**** Record extracts

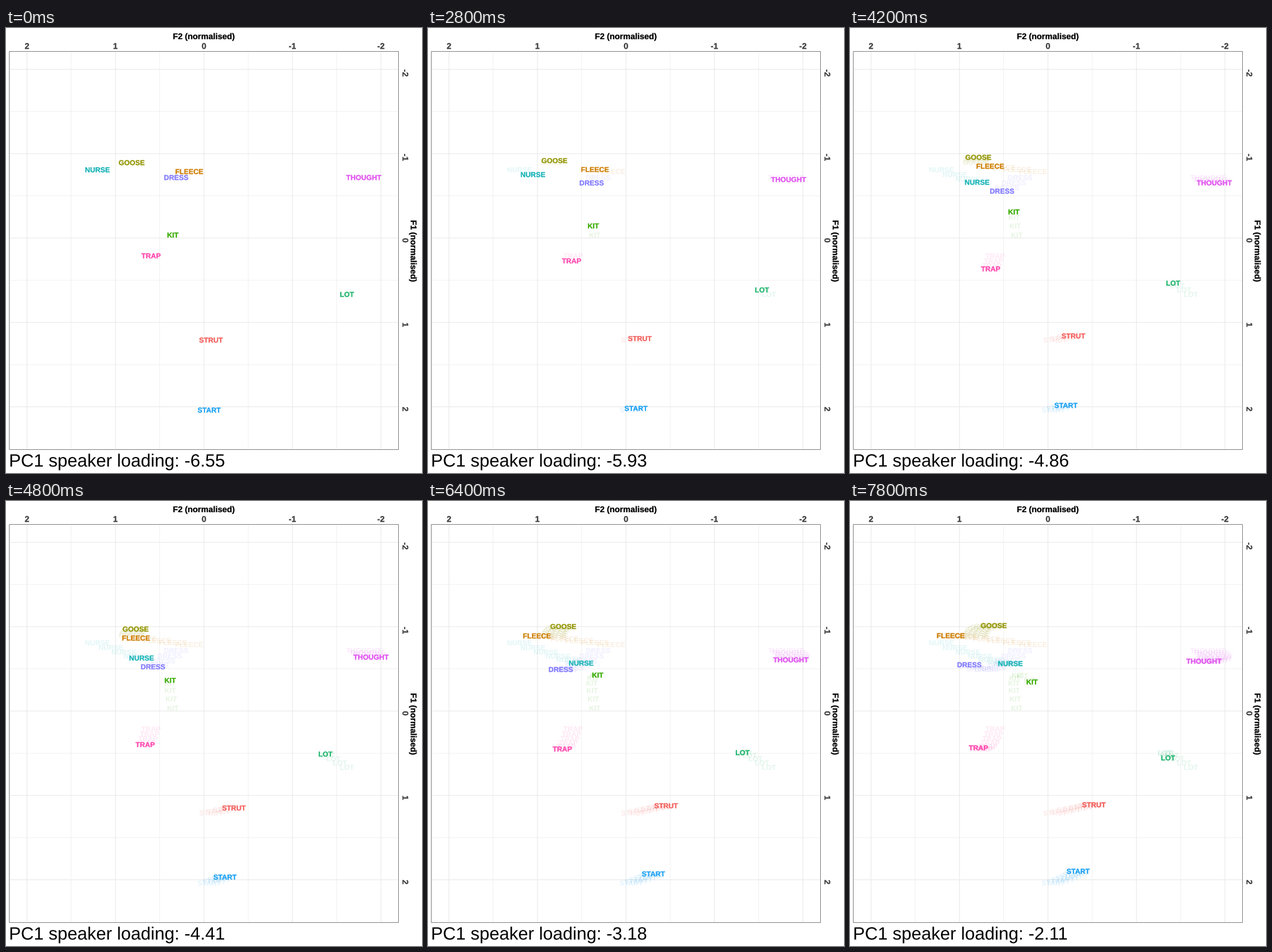
These frames come from a looping animation (700x750 px, 8000 ms). A matplotlib script:

```python
import numpy as np
import matplotlib.pyplot as plt
from matplotlib.animation import FuncAnimation
from matplotlib.patches import PathPatch, Rectangle
from matplotlib.textpath import TextPath
from matplotlib.transforms import Affine2D

W, H, DPI = 700, 750, 100
PX = 72 / DPI        # one pixel in points
FRAMES, STEP_MS = 40, 200
HOLD = 10            # frames before the vowels start to move
MOVES = FRAMES - HOLD - 1
TRAIL_GAP = 4        # frames between two trail marks
WORD_SIZE = 12

# word: colour, start, heading (pixels per frame), end
VOWELS = {
    "DRESS": ("#827aff", (286.5, 252), (-2.74, 2.3), (201, 276)),
    "FLEECE": ("#ce7d00", (308.5, 242), (-6.89, -0.87), (169.5, 227)),
    "GOOSE": ("#929500", (211.5, 227), (0.3, -0.86), (242, 210)),
    "KIT": ("#35ab00", (281, 349), (-0.68, -3.89), (306.5, 305)),
    "LOT": ("#1db46b", (574, 449), (-2.96, -1.92), (535.5, 433)),
    "NURSE": ("#17b3b7", (154, 239), (5.7, 2.03), (270, 274)),
    "START": ("#1ba1f4", (342, 644), (2.04, -0.73), (384, 624)),
    "STRUT": ("#f35e5a", (345, 526), (2.91, -0.66), (410.5, 512)),
    "THOUGHT": ("#e04ff0", (602, 252), (1.21, 0.85), (595.5, 270)),
    "TRAP": ("#ff45ae", (244, 384), (-0.63, 2.15), (216, 416)),
}

fig = plt.figure(figsize=(W / DPI, H / DPI), dpi=DPI, facecolor="white")
ax = fig.add_axes([0, 0, 1, 1])
ax.set_xlim(0, W)
ax.set_ylim(H, 0)
ax.axis("off")


def outline(text, size, weight="bold"):
    return TextPath((0, 0), text, size=size,
                    prop={"family": "Liberation Sans", "weight": weight})


def placed(x, y, turn=0):
    return Affine2D().scale(1, -1).rotate_deg(turn).translate(x, y) + ax.transData


def add_text(path, x, y, color, turn=0, alpha=1, z=3, stroke=0.3):
    patch = PathPatch(path, fc=color, ec=color, lw=stroke * PX, alpha=alpha,
                      zorder=z, snap=False, transform=placed(x, y, turn))
    return ax.add_patch(patch)


def mid(path):
    box = path.get_extents()
    return (box.x0 + box.x1) / 2


def grid_line(xs, ys, major):
    ax.plot(xs, ys, color="#e8e8e8", lw=(1.07 if major else 0.6) * PX,
            zorder=1, snap=False, solid_capstyle="butt")


# Grid, tick labels and frame
left, right, top, bottom = 5.5, 660.5, 39.5, 710.5
for v in np.arange(-2, 2.1, 0.5):
    major = v == int(v)
    x, y = 333.1 - 148.9 * v, 354 + 142.2 * v
    grid_line([x, x], [top, bottom], major)
    grid_line([left, right], [y, y], major)
    if major:
        tick = outline(f"{v:.0f}", 14)
        add_text(tick, x - mid(tick), 35.2, "#3c3c3c")
        add_text(tick, 667.2, y, "#3c3c3c", turn=90)

ax.add_patch(Rectangle((left, top), right - left, bottom - top, fill=False,
                       ec="#808080", lw=PX, zorder=4, snap=False))

# Axis titles
title = outline("F2 (normalised)", 14)
add_text(title, 333 - mid(title), 18.8, "black")
title = outline("F1 (normalised)", 14)
add_text(title, 681, 376 - mid(title), "black", turn=90)


class Vowel:
    """A word that leaves along its heading and bends towards its end."""

    def __init__(self, word, color, start, heading, end):
        shape = outline(word, WORD_SIZE)
        to_baseline = (-mid(shape), 0.344 * WORD_SIZE)
        self.start = np.add(start, to_baseline)
        self.heading = np.array(heading)
        self.bend = np.subtract(end, start) - self.heading * MOVES
        self.trail = [add_text(shape, *self.at(k), color, alpha=0.12, z=2, stroke=0)
                      for k in range(0, MOVES, TRAIL_GAP)]
        self.label = add_text(shape, *self.at(0), color)

    def at(self, k):
        return self.start + self.heading * k + self.bend * (k / MOVES) ** 3

    def show(self, k):
        self.label.set_transform(placed(*self.at(k)))
        for i, mark in enumerate(self.trail):
            mark.set_visible(i * TRAIL_GAP < k)


def caption_path(k):
    loading = -6.5451 + 0.1528 * k
    return outline(f"PC1 speaker loading: {loading:.2f}", 30, "normal")


vowels = [Vowel(word, *spec) for word, spec in VOWELS.items()]
caption = add_text(caption_path(0), 5, 739.2, "black", stroke=0)


def draw(frame):
    k = max(0, frame - HOLD)
    for vowel in vowels:
        vowel.show(k)
    caption.set_path(caption_path(k))
    return []


anim = FuncAnimation(fig, draw, frames=FRAMES, interval=STEP_MS,
                     repeat=True, repeat_delay=0, blit=False)
plt.show()
```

********

Report each line of the listing above that uses the word "self".

    def __init__(self, word, color, start, heading, end):
        self.start = np.add(start, to_baseline)
        self.heading = np.array(heading)
        self.bend = np.subtract(end, start) - self.heading * MOVES
        self.trail = [add_text(shape, *self.at(k), color, alpha=0.12, z=2, stroke=0)
        self.label = add_text(shape, *self.at(0), color)
    def at(self, k):
        return self.start + self.heading * k + self.bend * (k / MOVES) ** 3
    def show(self, k):
        self.label.set_transform(placed(*self.at(k)))
        for i, mark in enumerate(self.trail):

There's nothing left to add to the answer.